Jilly Coppercorn, a talented painter whose works reveal the hidden life of the magical Canadian town of Newford, lies in a hospital, the victim of an apparent car accident. As her friends gather around her, Jilly's own story comes to the fore, filled with the mysteries and secrets she has hidden from herself as well as from others. Continuing his series of novels set in a modern world that borders on a dimension of myth and legend, de Lint (Moonheart) highlights the life of one of his most popular characters. A master storyteller, he blends Celtic, Native American, and other cultures into a seamless mythology that resonates with magic and truth. A good selection for most fantasy collections. (c) Copyright 2010. Library Journals LLC, a wholly owned subsidiary of Media Source, Inc. No redistribution permitted.


Excerpts

Excerpts

Jilly Newford, April 1999 Once upon a time ... I don't know what makes me turn.
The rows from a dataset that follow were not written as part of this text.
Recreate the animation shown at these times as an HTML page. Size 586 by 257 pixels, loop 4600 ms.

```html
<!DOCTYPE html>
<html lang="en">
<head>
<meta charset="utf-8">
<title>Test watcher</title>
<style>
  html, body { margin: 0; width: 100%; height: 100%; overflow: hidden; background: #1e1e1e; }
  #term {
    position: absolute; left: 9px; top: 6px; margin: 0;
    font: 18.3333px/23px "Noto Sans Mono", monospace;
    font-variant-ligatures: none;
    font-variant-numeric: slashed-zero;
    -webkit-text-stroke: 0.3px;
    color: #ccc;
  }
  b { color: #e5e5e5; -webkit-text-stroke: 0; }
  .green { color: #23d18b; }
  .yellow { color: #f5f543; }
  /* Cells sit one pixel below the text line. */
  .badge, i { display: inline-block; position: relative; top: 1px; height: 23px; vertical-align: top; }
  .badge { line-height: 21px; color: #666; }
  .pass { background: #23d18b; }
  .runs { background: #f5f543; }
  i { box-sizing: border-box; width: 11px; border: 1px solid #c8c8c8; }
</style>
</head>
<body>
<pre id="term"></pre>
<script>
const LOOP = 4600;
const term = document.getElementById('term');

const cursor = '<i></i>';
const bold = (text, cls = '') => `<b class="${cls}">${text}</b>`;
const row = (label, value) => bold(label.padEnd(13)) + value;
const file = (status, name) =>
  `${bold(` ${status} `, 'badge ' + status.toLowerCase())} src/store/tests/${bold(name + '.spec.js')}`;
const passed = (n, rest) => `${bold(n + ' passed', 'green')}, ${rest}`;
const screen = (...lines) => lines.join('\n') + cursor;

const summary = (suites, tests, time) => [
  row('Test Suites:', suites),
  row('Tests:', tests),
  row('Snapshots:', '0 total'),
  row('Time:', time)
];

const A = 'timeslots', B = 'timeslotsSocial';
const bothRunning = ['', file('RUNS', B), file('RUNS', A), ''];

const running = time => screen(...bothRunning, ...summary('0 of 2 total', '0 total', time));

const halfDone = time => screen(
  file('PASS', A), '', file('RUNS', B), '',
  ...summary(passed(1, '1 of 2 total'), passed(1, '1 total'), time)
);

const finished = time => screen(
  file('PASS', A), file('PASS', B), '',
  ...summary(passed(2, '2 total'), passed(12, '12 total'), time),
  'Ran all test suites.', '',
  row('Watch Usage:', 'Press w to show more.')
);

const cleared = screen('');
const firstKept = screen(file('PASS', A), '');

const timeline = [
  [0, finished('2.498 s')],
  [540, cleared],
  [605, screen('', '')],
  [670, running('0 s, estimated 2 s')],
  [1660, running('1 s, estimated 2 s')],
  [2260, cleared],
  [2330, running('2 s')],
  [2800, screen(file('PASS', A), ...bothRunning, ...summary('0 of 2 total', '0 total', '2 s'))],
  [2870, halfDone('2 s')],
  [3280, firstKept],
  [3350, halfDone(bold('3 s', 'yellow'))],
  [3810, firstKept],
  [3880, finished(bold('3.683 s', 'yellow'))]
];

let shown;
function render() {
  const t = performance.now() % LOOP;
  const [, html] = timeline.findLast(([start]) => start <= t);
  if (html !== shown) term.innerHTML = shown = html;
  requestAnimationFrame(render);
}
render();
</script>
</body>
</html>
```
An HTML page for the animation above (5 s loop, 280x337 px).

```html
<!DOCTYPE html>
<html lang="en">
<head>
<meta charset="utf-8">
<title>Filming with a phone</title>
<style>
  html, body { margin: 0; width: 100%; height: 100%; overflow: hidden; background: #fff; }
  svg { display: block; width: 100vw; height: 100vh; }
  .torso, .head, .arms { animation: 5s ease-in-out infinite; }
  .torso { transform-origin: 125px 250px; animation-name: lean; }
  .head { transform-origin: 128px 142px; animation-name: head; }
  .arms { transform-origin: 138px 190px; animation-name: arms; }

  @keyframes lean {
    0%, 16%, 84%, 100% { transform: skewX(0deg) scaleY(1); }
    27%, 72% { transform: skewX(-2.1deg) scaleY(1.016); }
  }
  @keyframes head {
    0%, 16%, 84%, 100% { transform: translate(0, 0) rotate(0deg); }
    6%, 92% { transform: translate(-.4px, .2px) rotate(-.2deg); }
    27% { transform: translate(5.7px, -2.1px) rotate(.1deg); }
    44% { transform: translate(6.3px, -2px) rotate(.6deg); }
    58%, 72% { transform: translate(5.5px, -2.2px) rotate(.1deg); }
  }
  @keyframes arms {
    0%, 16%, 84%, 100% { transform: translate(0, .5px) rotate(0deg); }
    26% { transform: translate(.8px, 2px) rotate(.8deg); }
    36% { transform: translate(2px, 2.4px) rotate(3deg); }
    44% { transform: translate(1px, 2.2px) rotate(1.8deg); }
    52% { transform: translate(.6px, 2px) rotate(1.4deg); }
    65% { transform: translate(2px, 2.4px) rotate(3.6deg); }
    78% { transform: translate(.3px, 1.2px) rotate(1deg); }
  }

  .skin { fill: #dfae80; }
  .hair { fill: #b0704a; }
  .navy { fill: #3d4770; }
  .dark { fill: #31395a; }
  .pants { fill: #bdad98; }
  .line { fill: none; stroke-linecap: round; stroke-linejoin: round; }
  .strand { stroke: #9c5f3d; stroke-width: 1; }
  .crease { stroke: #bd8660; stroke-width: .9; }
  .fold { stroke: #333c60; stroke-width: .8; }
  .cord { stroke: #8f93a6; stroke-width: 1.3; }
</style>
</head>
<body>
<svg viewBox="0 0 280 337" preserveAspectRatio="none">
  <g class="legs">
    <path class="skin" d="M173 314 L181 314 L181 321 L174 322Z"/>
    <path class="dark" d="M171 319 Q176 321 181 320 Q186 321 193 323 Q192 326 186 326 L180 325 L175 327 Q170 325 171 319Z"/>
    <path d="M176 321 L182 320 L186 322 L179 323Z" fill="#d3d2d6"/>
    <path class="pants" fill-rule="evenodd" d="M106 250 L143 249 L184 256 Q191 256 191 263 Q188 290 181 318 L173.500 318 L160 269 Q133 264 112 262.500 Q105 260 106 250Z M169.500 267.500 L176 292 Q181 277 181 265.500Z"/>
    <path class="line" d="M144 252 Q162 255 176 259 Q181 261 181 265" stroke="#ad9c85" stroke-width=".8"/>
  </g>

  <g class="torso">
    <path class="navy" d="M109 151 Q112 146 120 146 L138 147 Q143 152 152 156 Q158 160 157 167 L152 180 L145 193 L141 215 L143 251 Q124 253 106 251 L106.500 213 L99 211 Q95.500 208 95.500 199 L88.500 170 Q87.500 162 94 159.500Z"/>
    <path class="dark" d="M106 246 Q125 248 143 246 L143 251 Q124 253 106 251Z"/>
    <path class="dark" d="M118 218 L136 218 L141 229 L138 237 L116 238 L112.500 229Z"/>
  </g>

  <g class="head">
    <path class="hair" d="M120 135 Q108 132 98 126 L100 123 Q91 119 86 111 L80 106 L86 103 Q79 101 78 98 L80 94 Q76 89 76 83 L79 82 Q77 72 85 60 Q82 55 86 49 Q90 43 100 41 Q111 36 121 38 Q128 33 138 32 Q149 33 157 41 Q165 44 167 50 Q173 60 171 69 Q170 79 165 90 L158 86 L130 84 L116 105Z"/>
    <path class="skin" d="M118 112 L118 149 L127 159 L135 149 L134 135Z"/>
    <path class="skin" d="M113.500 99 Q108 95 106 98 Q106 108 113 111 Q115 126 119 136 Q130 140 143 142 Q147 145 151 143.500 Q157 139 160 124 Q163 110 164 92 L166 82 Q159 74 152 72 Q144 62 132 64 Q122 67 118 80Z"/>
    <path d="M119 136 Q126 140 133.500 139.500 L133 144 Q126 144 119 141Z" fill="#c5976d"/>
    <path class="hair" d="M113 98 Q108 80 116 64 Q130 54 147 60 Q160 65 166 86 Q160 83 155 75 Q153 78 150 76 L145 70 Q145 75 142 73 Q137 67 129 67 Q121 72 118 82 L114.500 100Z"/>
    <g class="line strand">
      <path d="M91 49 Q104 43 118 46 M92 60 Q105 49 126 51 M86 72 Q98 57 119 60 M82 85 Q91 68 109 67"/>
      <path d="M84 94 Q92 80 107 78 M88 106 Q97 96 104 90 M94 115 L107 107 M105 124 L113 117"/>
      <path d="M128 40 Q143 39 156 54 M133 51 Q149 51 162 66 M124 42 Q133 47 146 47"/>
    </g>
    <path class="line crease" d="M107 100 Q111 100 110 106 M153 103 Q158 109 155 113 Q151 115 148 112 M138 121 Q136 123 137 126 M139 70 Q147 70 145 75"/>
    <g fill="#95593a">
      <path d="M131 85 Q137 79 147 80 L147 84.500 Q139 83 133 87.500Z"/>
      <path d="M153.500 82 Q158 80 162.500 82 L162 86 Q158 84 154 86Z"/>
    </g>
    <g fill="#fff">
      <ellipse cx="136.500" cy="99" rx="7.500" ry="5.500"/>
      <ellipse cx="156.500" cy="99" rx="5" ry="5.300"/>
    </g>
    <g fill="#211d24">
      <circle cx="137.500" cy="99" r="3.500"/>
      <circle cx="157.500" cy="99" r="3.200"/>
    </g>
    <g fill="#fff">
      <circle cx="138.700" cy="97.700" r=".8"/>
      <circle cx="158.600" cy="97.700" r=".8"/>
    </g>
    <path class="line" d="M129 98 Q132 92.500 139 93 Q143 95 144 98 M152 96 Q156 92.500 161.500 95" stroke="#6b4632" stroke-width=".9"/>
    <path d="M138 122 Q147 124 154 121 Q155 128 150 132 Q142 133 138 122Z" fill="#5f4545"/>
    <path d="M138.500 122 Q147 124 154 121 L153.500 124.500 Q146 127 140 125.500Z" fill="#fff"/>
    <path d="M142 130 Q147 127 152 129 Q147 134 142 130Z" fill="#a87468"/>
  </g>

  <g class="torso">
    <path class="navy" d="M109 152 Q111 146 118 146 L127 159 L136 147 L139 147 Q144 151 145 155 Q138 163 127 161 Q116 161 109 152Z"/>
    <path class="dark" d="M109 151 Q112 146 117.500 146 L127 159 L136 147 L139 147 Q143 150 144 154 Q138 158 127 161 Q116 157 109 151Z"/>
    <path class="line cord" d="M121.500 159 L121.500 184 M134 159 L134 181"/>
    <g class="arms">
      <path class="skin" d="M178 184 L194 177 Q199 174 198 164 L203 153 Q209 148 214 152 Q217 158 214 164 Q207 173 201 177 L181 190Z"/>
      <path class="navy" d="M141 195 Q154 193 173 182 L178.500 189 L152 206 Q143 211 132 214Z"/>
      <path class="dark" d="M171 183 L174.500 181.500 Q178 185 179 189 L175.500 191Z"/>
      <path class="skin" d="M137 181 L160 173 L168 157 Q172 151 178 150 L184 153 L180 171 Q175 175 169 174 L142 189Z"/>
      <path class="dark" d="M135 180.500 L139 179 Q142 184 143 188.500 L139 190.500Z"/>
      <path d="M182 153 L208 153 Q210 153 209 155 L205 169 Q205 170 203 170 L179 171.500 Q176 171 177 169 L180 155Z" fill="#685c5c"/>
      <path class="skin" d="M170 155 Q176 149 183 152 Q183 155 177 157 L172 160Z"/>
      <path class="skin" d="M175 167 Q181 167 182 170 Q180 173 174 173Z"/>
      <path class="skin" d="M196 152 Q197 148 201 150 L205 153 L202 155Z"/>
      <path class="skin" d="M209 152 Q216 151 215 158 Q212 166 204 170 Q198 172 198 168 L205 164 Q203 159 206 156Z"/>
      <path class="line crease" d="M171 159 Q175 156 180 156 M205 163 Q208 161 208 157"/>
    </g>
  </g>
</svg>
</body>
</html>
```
Some sixth sense, prickling the hairs at the nape of my neck, I guess. I see the headlights. They fill my world and I feel like a deer, trapped in their glare. I can't move. The car starts to swerve away from me, but it's already too late. It's weird how everything falls into slow motion. There seems to be time to do anything and everything, and yet no time at all. I wait for my life to flash before my eyes, but all I get is those headlights bearing down on me. There's the squeal of tires. A rush of wind in my ears. And then the impact. Copyright (c) 2001 by Charles de Lint Excerpted from The Onion Girl by Charles De Lint All rights reserved by the original copyright owners. Excerpts are provided for display purposes only and may not be reproduced, reprinted or distributed without the written permission of the publisher.

Google Preview